* **Collected data**:
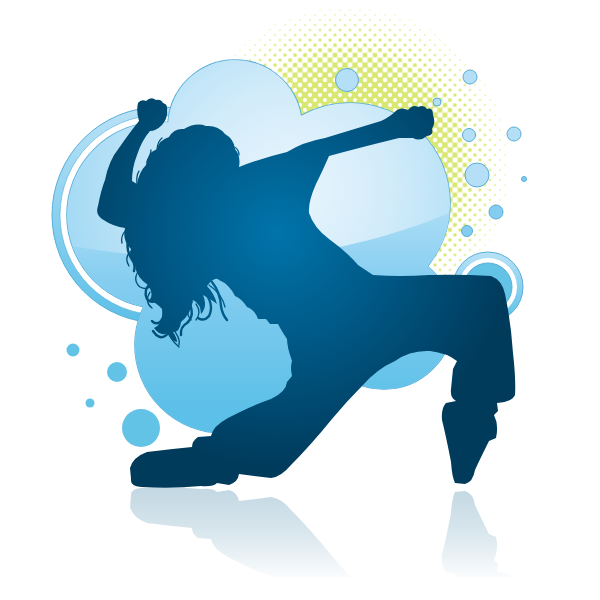
<!DOCTYPE html>
<html lang="en">
<head>
<meta charset="utf-8">
<title>Dancer silhouette</title>
<style>
:root {
  --paper: #ffffff;
  --lime: #d9e873;
  --sky-pale: #e6f5fd;
  --sky-light: #b4dff6;
  --sky: #84cdf0;
  --sky-deep: #5cc0e8;
  --edge: #58aed8;
  --bubble: #62c3e6;
  --dancer-glow: #0074aa;
  --dancer-mid: #005a88;
  --dancer-dark: #003b5c;
}
html, body { margin: 0; background: var(--paper); }
body { width: 600px; height: 600px; overflow: hidden; }
svg { display: block; }
.cloud-edge { fill: var(--edge); stroke: var(--edge); stroke-width: 1.6; }
.bubbles-pale circle { fill: var(--sky-light); stroke: var(--edge); stroke-width: 1; }
.bubbles-mid circle { fill: var(--sky); stroke: var(--edge); stroke-width: 1; }
.bubbles-deep circle { fill: var(--bubble); }
.strands { fill: none; stroke: url(#dancer-fill); stroke-width: 2.4; stroke-linecap: round; }
.strands-fine { fill: none; stroke: url(#dancer-fill); stroke-width: 1.3; stroke-linecap: round; }
</style>
</head>
<body>
<svg width="600" height="600" viewBox="0 0 600 600" role="img" aria-label="Silhouette of a dancer in front of blue bubbles">
  <defs>
    <radialGradient id="soft-dot">
      <stop offset="0" stop-color="#d9e873"/>
      <stop offset="1" stop-color="#d9e873" stop-opacity="0"/>
    </radialGradient>
    <pattern id="dot-grid" width="10" height="10" patternUnits="userSpaceOnUse">
      <circle cx="5" cy="5" r="5" fill="url(#soft-dot)"/>
      <g fill="url(#soft-dot)">
        <circle r="5"/><circle cx="10" r="5"/><circle cy="10" r="5"/><circle cx="10" cy="10" r="5"/>
      </g>
    </pattern>
    <radialGradient id="dot-falloff" gradientUnits="userSpaceOnUse" cx="348" cy="168" r="170">
      <stop offset="0.4" stop-color="#fff"/>
      <stop offset="0.58" stop-color="#fff" stop-opacity="0.85"/>
      <stop offset="0.75" stop-color="#fff" stop-opacity="0.54"/>
      <stop offset="0.95" stop-color="#fff" stop-opacity="0.36"/>
      <stop offset="1" stop-color="#fff" stop-opacity="0.2"/>
    </radialGradient>
    <mask id="dot-mask" maskUnits="userSpaceOnUse" x="160" y="0" width="380" height="360" style="mask-type:alpha">
      <rect x="160" width="380" height="360" fill="url(#dot-falloff)"/>
    </mask>
    <filter id="halftone" filterUnits="userSpaceOnUse" x="160" y="0" width="380" height="360" color-interpolation-filters="sRGB">
      <feComponentTransfer result="sharp">
        <feFuncA type="linear" slope="6" intercept="-1.7"/>
      </feComponentTransfer>
      <feFlood flood-color="#d9e873"/>
      <feComposite in2="sharp" operator="in"/>
    </filter>

    <radialGradient id="cloud-top" gradientUnits="userSpaceOnUse" cx="290" cy="190" r="240">
      <stop offset="0" stop-color="#e9f6fd"/>
      <stop offset="0.4" stop-color="#d3ecfa"/>
      <stop offset="1" stop-color="#9fd8f4"/>
    </radialGradient>
    <linearGradient id="cloud-low" gradientUnits="userSpaceOnUse" x1="0" y1="215" x2="0" y2="410">
      <stop offset="0" stop-color="#a9dcf5"/>
      <stop offset="0.35" stop-color="#84cdf0"/>
      <stop offset="1" stop-color="#5cc0e8"/>
    </linearGradient>
    <linearGradient id="ring-fill" x1="0" y1="0" x2="0" y2="1">
      <stop offset="0" stop-color="#b9e2f7"/>
      <stop offset="1" stop-color="#5cc0e8"/>
    </linearGradient>
    <g id="cloud-lobes">
      <circle cx="235" cy="127" r="67"/>
      <circle cx="350" cy="203" r="100"/>
      <circle cx="160" cy="215" r="93"/>
      <circle cx="223" cy="345" r="88"/>
      <circle cx="384" cy="320" r="69"/>
      <path d="M180 150H330L390 300L340 375L270 380L190 300Z"/>
    </g>
    <clipPath id="cloud-clip">
      <circle cx="235" cy="127" r="67"/>
      <circle cx="350" cy="203" r="100"/>
      <circle cx="160" cy="215" r="93"/>
      <circle cx="223" cy="345" r="88"/>
      <circle cx="384" cy="320" r="69"/>
      <path d="M180 150H330L390 300L340 375L270 380L190 300Z"/>
    </clipPath>

    <radialGradient id="dancer-fill" gradientUnits="userSpaceOnUse" cx="278" cy="232" r="235">
      <stop offset="0" stop-color="#0074aa"/>
      <stop offset="0.45" stop-color="#005a88"/>
      <stop offset="1" stop-color="#003b5c"/>
    </radialGradient>
    <linearGradient id="fade" gradientUnits="userSpaceOnUse" x1="0" y1="487" x2="0" y2="577">
      <stop offset="0" stop-color="#fff" stop-opacity="0.24"/>
      <stop offset="0.5" stop-color="#fff" stop-opacity="0.15"/>
      <stop offset="1" stop-color="#fff" stop-opacity="0.02"/>
    </linearGradient>
    <mask id="fade-mask" maskUnits="userSpaceOnUse" x="100" y="487" width="440" height="90" style="mask-type:alpha">
      <rect x="100" y="487" width="440" height="90" fill="url(#fade)"/>
    </mask>

    <path id="dancer-body" d="M138 103Q141 99 146 101Q151 96 156 100Q161 99 163 103Q168 104 167 111Q168 118 162 125Q156 131 150 131Q142 140 137 155Q132 168 132 181L137 184Q139 172 146 165Q147 153 157 149Q159 140 169 137Q174 128 184 129Q196 122 206 126Q218 125 225 134Q234 139 235 149Q241 156 239 167Q262 158 287 152Q303 142 325 138L381 121Q390 117 397 110Q402 107 408 110Q413 104 418 107Q424 104 427 109Q433 107 433 115Q436 123 432 129Q434 135 427 136Q420 142 413 138Q405 138 399 138Q362 147 329 156Q322 172 316 184Q308 202 309 213Q314 228 329 239Q347 252 358 265L373 275Q400 277 429 275Q460 274 491 276Q502 280 505 294Q511 322 513 353Q516 380 515 395Q512 402 497 403L498 411L494 415Q499 425 496 438L489 441Q480 459 475 470Q473 482 465 484L455 483Q452 477 451 462Q446 436 442 420Q441 408 446 403L456 401Q450 398 451 389L453 369L457 361Q447 353 430 351Q410 350 395 361Q377 369 363 385Q346 402 332 419Q310 446 291 465Q281 477 271 478L239 474Q238 482 229 485L217 483Q213 487 201 486Q172 489 141 487Q130 486 131 479L130 468Q133 457 147 452Q171 449 192 447Q192 441 198 437L211 436Q213 426 228 418Q253 405 271 399Q286 392 287 382L292 376Q290 367 292 361Q287 347 287 339Q281 330 278 324L270 324L266 319L258 319Q255 310 247 307Q242 299 235 296Q229 284 219 280Q215 276 207 286Q214 293 217 304Q212 300 203 295Q208 306 201 314Q201 304 193 300Q191 314 181 322Q180 332 173 332Q177 338 177 342Q170 340 168 332Q162 338 154 328Q164 323 162 309Q154 300 148 301Q155 296 148 285Q137 278 135 266Q128 257 131 249Q122 241 125 228Q114 227 102 219Q95 214 98 206Q101 190 105 180Q109 160 119 148Q130 132 139 121Q136 111 138 103Z"/>
    <g id="hair-strands">
      <g class="strands">
        <path d="M212 282Q220 292 221 306Q222 314 227 320"/>
        <path d="M203 290Q215 304 209 316Q204 322 198 318"/>
        <path d="M188 300Q196 315 187 323Q180 327 181 335"/>
        <path d="M170 316Q174 330 165 336Q159 340 153 331"/>
        <path d="M160 300Q168 314 160 322Q155 325 152 321"/>
        <path d="M140 262Q145 284 156 290"/>
        <path d="M131 236Q124 246 131 258Q136 264 134 271"/>
        <path d="M150 284Q143 290 147 299Q151 304 158 300"/>
      </g>
      <g class="strands-fine">
        <path d="M129 228Q120 234 122 243M133 250Q123 256 129 266M139 270Q132 280 140 287Q146 290 150 287"/>
        <path d="M150 292Q144 302 152 308M164 324Q170 340 179 347M172 328Q181 338 179 345M196 304Q202 312 196 320"/>
        <path d="M147 162Q151 154 151 150M157 149Q158 141 162 138M137 184Q136 176 139 171M232 146Q239 148 239 155"/>
        <path d="M209 285Q222 294 225 307M192 302Q184 312 191 320"/>
      </g>
    </g>
  </defs>

  <rect width="600" height="600" fill="var(--paper)"/>

  <g id="halftone-sun" filter="url(#halftone)">
    <g mask="url(#dot-mask)">
      <circle cx="348" cy="168" r="162" fill="url(#dot-grid)"/>
    </g>
  </g>

  <g id="left-ring">
    <circle cx="160" cy="215" r="108" fill="url(#ring-fill)" stroke="var(--edge)"/>
    <circle cx="160" cy="215" r="100" fill="var(--paper)" stroke="var(--edge)" stroke-width="0.6"/>
  </g>

  <g id="cloud">
    <use href="#cloud-lobes" class="cloud-edge"/>
    <g clip-path="url(#cloud-clip)">
      <rect x="50" y="50" width="420" height="400" fill="url(#cloud-top)"/>
      <path d="M50 242Q150 262 260 258Q370 250 470 204V450H50Z" fill="url(#cloud-low)"/>
    </g>
  </g>

  <g id="right-ring">
    <circle cx="488" cy="287" r="35" fill="url(#ring-fill)" stroke="var(--edge)"/>
    <circle cx="488" cy="287" r="29" fill="var(--paper)"/>
    <circle cx="488" cy="287" r="24" fill="var(--bubble)" stroke="var(--edge)"/>
  </g>

  <g class="bubbles-pale">
    <circle cx="347" cy="80" r="11.5"/>
    <circle cx="437" cy="102" r="4"/>
    <circle cx="470" cy="77" r="7"/>
    <circle cx="469" cy="135" r="6.5"/>
    <circle cx="514" cy="134" r="7"/>
    <circle cx="477" cy="175" r="12"/>
  </g>
  <g class="bubbles-mid">
    <circle cx="496" cy="212" r="7"/>
    <circle cx="467" cy="231" r="5.5"/>
    <circle cx="524" cy="179" r="2.5"/>
  </g>
  <g class="bubbles-deep">
    <circle cx="73" cy="350" r="6.5"/>
    <circle cx="117" cy="372" r="10"/>
    <circle cx="90" cy="403" r="4.5"/>
    <circle cx="141" cy="428" r="19"/>
  </g>

  <g id="reflection" mask="url(#fade-mask)">
    <use href="#dancer-body" transform="translate(0 975) scale(1 -1)" fill="var(--dancer-mid)"/>
  </g>

  <g id="dancer">
    <use href="#dancer-body" fill="url(#dancer-fill)"/>
    <use href="#hair-strands"/>
  </g>
</svg>
</body>
</html>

* **Task brief**: A single number is the whole answer here: the number of lines in the data that include "lobes".

* **Solution to the exercise**: 2